An unmanned NASA rocket has exploded seconds after lift-off from a commercial launch pad in the US state of Virginia.
The Antares rocket launched on Tuesday was on a mission to supply the International Space Station when it exploded and crashed back to earth, a NASA TV broadcast showed.
The 14-storey rocket, built and launched by Orbital Sciences Corp, bolted off its seaside launch pad at the Wallops Flight Facility. It exploded seconds later.
The cause of the accident was not immediately known, said NASA mission commentator Dan Huot.
NASA said there were no injuries.
"This has been a lot of hard work to get to this point," Orbital Sciences Executive Vice President Frank Culbertson told the launch team just before lift-off.
The Launch had been delayed one day after a boat sailed into a restricted safety zone beneath the rocket's intended flight path.
Virginia-based Orbital Sciences is one of two companies hired by NASA to fly cargo to the station after the space shuttles were retired. Tuesday's planned flight was to be the third of eight under the company's $1.9bn contract with NASA.
Antares carried a Cygnus spacecraft packed with 5,055 pounds (2,293kg) of supplies, science experiments and equipment, a 15 percent increase over previous missions.

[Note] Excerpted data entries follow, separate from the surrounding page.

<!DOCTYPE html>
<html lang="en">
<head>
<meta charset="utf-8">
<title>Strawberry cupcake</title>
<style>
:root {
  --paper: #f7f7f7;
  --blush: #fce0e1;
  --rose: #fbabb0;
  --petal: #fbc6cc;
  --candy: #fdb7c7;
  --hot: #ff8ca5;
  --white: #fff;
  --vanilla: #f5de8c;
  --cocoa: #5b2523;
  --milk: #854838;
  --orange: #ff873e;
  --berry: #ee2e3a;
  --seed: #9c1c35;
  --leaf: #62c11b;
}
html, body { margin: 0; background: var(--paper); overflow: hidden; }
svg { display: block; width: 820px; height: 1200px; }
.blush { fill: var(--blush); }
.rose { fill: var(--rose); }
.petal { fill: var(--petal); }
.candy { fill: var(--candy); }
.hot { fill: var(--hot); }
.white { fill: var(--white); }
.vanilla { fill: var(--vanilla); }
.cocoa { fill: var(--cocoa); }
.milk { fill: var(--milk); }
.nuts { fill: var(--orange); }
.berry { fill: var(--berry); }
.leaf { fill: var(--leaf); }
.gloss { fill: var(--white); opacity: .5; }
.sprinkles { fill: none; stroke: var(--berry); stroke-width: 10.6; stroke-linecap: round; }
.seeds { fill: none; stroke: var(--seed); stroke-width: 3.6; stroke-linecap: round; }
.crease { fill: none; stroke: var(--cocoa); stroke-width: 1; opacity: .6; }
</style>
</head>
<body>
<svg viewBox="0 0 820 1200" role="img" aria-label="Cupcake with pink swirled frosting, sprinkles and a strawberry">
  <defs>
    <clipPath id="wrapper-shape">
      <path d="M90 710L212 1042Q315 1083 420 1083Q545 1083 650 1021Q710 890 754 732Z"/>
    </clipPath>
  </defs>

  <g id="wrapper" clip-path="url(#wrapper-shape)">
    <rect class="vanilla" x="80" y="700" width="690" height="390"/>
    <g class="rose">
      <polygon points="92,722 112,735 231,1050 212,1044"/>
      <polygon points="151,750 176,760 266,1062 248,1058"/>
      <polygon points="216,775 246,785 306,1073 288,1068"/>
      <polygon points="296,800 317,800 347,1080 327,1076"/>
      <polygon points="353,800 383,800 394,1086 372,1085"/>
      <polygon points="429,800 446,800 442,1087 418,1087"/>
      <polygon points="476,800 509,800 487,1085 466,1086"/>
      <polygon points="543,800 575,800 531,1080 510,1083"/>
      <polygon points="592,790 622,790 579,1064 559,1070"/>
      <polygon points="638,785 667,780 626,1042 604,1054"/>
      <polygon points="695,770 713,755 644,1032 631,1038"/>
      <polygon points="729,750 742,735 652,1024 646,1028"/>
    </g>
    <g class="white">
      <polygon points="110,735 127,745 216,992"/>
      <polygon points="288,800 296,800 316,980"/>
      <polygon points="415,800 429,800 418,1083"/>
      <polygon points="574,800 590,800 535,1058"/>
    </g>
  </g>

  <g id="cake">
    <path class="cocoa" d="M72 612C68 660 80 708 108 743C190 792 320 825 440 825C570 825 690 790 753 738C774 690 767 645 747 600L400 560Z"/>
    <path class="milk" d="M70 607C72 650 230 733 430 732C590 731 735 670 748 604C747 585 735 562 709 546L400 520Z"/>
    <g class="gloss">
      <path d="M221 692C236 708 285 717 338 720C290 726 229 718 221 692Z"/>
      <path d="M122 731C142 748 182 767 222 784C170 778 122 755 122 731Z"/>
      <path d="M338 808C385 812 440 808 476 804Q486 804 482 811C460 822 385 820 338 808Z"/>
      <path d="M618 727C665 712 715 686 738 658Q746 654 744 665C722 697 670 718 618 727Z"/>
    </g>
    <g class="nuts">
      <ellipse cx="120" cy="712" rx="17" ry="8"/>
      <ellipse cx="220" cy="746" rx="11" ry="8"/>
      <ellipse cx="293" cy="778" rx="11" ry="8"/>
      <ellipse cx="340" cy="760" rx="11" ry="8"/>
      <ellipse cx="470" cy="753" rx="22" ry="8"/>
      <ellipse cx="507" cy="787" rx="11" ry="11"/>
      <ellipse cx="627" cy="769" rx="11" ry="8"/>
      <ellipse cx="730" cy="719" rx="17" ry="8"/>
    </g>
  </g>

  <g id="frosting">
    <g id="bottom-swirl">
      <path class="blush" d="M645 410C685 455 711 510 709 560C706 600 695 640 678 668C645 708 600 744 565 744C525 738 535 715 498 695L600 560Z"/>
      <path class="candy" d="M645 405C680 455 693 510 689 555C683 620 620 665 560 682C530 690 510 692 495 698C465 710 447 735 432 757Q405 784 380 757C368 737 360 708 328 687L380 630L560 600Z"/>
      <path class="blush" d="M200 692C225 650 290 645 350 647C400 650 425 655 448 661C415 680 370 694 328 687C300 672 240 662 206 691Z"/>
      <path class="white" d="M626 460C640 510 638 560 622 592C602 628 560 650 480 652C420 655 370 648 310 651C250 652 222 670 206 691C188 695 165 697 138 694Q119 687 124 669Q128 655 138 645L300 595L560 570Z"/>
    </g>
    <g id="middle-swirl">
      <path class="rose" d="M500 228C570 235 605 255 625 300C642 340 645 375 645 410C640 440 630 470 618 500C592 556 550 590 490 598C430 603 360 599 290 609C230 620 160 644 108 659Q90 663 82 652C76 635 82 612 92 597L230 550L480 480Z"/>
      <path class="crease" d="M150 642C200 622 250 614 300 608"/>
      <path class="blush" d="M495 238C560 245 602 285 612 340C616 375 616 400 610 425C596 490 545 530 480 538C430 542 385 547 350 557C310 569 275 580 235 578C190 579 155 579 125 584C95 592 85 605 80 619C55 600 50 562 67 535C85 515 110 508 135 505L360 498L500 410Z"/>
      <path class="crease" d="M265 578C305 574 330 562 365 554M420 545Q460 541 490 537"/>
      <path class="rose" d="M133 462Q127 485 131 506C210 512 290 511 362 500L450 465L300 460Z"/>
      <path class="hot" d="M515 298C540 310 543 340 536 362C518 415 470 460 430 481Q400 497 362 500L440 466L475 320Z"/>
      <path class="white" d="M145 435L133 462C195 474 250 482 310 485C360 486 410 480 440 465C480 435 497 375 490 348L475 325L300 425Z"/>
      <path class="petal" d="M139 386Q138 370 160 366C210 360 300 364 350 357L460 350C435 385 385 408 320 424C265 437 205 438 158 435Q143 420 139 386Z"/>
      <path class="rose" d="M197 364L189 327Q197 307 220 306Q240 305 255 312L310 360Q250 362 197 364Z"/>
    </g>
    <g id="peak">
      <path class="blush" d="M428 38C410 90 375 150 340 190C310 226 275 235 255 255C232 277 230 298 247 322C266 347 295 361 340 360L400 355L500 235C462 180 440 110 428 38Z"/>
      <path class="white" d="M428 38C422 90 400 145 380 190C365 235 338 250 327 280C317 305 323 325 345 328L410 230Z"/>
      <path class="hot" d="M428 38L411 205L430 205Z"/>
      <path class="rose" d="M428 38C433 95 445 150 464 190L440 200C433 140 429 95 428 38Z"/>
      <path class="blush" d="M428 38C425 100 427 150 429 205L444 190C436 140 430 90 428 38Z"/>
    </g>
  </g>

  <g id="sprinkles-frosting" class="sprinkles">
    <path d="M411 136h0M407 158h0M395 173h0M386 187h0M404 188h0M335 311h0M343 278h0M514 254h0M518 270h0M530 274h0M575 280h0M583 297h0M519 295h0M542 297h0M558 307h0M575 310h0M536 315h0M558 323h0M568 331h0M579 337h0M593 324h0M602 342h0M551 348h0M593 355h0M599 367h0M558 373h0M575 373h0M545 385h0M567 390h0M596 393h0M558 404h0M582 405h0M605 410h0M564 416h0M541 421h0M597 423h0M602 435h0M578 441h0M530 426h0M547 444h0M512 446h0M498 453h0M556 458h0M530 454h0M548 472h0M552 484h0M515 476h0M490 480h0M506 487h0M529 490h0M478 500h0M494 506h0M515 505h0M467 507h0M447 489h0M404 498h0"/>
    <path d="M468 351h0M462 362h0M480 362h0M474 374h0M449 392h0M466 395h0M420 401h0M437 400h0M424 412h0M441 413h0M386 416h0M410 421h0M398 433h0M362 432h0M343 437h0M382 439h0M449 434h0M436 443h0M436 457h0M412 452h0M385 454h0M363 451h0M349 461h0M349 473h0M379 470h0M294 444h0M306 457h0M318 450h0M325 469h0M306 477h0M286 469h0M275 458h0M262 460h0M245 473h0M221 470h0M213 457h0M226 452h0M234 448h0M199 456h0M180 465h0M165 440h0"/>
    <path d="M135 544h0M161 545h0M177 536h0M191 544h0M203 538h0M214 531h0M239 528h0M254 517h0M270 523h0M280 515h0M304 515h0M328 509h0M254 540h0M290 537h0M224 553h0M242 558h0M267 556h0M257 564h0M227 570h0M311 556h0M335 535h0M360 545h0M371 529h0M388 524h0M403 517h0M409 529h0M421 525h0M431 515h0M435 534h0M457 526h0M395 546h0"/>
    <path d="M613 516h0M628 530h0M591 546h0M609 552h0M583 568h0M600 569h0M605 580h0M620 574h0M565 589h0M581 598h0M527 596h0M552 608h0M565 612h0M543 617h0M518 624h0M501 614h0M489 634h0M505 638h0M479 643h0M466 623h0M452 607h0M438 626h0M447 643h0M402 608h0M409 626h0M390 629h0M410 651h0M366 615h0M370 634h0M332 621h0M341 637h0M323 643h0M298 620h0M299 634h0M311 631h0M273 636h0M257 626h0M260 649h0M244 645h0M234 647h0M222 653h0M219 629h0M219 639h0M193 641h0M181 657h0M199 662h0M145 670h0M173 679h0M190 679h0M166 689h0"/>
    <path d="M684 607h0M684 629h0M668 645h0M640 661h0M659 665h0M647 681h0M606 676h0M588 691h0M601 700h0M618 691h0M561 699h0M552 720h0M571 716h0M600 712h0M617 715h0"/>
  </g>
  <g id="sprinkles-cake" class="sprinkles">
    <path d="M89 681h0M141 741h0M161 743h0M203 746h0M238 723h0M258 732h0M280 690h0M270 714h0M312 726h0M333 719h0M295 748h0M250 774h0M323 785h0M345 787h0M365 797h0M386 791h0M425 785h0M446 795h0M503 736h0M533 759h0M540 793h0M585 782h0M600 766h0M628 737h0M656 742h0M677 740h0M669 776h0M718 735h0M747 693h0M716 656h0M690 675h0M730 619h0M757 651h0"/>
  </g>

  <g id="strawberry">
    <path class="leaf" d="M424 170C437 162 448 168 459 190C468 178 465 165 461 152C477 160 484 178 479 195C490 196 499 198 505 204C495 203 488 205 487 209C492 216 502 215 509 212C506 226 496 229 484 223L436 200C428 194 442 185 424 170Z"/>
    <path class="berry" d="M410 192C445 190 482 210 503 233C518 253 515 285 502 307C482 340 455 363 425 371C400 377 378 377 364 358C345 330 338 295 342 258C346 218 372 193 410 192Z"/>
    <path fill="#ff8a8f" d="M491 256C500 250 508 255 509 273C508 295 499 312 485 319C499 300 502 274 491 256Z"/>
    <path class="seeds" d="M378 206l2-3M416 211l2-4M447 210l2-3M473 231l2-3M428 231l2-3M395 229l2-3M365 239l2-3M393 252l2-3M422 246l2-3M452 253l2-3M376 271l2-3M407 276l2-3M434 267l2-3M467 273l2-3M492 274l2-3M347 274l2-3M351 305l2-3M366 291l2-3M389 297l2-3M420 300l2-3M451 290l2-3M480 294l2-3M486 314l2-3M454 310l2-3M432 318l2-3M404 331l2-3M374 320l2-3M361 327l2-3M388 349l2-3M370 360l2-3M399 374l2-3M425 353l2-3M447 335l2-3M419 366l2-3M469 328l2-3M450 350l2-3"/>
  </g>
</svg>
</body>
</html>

Cygnus was to loiter in orbit until November 2, then fly itself to the station so astronauts can use a robotic crane to snare the capsule and attach it to a berthing port. The station, a $100bn research laboratory owned and operated by 15 nations, flies about 260 miles (418km) above Earth.